- "Chuck Palahniuk On Death, Grief, World War Z And Using Metaphor In A "Really Overblown Way"". YouTube. October 31, 2013. Retrieved September 12, 2018.
- Silver, Steven H. (2006). "World War Z: An Oral History of the Zombie War Review". SF Site. Retrieved September 19, 2008.
- Daily, Patrick. "Max Brooks". Chicago Reader. Retrieved October 28, 2008.
- Coco, Pete (October 11, 2008). "Review: World War Z". Time Out Chicago. Archived from the original on September 8, 2008. Retrieved September 19, 2008.

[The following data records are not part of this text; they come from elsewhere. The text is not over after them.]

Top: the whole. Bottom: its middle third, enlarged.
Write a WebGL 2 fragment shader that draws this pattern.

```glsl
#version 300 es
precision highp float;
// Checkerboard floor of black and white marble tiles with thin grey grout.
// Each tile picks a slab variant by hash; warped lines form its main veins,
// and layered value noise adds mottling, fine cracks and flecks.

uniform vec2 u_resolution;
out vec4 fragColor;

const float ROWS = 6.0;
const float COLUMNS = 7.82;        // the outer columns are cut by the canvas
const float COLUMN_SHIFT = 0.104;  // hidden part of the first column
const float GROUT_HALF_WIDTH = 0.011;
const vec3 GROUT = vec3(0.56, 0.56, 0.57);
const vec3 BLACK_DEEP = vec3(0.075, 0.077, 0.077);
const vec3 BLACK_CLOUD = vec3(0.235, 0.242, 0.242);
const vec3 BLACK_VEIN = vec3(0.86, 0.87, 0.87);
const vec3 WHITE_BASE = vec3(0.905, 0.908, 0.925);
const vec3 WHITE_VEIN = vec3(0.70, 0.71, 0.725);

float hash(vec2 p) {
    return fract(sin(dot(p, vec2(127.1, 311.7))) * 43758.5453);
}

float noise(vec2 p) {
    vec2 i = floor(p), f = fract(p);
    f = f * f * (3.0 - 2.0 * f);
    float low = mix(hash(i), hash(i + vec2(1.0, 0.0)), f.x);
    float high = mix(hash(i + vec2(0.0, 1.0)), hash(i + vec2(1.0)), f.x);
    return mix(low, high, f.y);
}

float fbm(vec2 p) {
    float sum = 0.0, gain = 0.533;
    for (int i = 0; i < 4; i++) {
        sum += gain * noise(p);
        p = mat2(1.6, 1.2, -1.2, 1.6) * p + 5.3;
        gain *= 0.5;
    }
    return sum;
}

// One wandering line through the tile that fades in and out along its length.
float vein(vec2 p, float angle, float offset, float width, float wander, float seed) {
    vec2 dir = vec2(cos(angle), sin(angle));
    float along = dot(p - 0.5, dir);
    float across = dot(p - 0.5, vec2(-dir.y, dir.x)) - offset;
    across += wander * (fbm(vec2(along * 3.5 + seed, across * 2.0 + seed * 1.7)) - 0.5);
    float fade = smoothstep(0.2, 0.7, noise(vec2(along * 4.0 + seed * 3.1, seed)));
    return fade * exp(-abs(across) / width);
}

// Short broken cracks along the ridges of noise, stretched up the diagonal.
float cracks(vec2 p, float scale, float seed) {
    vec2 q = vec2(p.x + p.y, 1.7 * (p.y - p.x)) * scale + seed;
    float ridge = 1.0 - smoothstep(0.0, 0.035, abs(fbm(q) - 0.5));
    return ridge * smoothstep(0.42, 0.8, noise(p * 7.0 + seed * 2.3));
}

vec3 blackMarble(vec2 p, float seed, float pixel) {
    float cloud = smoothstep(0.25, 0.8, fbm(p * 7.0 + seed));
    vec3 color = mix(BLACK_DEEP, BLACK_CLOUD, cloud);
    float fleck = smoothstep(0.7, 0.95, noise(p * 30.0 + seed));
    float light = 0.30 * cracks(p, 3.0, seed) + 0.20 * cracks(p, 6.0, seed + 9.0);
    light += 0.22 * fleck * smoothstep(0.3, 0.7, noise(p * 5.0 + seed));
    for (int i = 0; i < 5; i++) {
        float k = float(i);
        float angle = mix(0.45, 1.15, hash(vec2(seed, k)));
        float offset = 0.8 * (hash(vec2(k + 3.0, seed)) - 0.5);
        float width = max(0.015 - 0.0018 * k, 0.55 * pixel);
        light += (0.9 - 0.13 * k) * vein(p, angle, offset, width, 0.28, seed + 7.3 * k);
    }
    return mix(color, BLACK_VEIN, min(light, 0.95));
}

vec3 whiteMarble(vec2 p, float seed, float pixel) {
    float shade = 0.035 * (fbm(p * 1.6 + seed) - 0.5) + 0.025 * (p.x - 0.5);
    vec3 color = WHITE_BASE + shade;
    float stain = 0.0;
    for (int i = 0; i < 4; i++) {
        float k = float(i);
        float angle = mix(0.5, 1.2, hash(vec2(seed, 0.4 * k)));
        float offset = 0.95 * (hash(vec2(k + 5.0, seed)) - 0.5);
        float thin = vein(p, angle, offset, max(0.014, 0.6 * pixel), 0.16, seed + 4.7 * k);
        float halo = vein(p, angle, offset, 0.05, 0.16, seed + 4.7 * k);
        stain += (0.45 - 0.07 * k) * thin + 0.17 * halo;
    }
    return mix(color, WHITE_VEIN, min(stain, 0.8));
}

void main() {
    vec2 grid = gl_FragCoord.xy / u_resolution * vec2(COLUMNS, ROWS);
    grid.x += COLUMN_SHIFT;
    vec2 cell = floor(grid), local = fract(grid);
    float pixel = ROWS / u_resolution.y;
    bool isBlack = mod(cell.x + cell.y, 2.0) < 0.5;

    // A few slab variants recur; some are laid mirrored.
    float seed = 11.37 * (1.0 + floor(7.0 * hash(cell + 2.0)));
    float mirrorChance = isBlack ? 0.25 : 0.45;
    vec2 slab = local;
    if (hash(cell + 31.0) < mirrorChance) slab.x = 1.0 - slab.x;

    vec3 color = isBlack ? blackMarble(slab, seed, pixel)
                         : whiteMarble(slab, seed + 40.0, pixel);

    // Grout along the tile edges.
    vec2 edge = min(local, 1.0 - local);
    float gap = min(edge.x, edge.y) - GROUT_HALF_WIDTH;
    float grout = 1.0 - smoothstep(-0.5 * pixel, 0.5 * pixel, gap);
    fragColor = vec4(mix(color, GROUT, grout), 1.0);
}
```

- Taylor, Drew (October 28, 2008). "The Hunt for Real October". Fairfield Count Weekly. Archived from the original on January 16, 2016. Retrieved October 30, 2008.
- "Best Sellers: October 15, 2006". The New York Times. October 15, 2006. Retrieved October 2, 2008.
- "Title Profile: World War Z". Publishers Weekly. Retrieved January 15, 2009.[dead link]
- "Brooks's 'World War Z' Hits Sales Milestone". Publishers Weekly. November 10, 2011. Retrieved June 22, 2013.
- "World War Z: The Lost Files by Max Brooks - Audiobook". Random House. May 14, 2013. Retrieved May 19, 2014.
- "Audio Reviews: Week of 10/2/2006". Book review. Publishers Weekly. October 2, 2006. Archived from the original on November 6, 2013. Retrieved January 15, 2009.
- DiMeo, Nate (September 18, 2008). "Read Me a Story, Brad Pitt". Slate. Retrieved September 20, 2008.
- "Audie Award press release" (PDF). Audio Publishers Association. 2007. Archived from the original (PDF) on July 19, 2007. Retrieved November 12, 2007.
- "Audies Gala 2007 Winners and nominees". Audio Publishers Association. Archived from the original on June 20, 2009. Retrieved April 14, 2009.
- LaPorte, Nicole; Fleming, Michael (June 14, 2006). "Par, Plan B raise 'Zombie'". Variety. Retrieved November 12, 2007.
- Marshall, Rick (December 3, 2008). "J. Michael Straczynski On 'World War Z': 'The Scale Of What We're Doing Here Is Phenomenal'". MTV Movie Blog. Retrieved December 3, 2008.
- Marshall, Rick (July 22, 2010). "EXCLUSIVE: Brad Pitt To Star In 'World War Z,' Paramount Options 'Zombie Survival Guide' And 'Recorded Attacks'". MTV. Retrieved August 5, 2010.
- Miller, Dennis. "Max Brooks discusses World War Z, the movie". Mansfield University - MU on YouTube. YouTube. Retrieved July 2, 2013.
- McClintock, Pamela (March 13, 2012). "Paramount Release Shakeup: Tom Cruise's 'One Shot' to Christmas; Brad Pitt's 'World War Z' to Summer". The Hollywood Reporter. Retrieved March 14, 2012.
- "The World War Z Game That Could Have Been | Kotaku Australia". Kotaku.com.au. Retrieved October 29, 2013.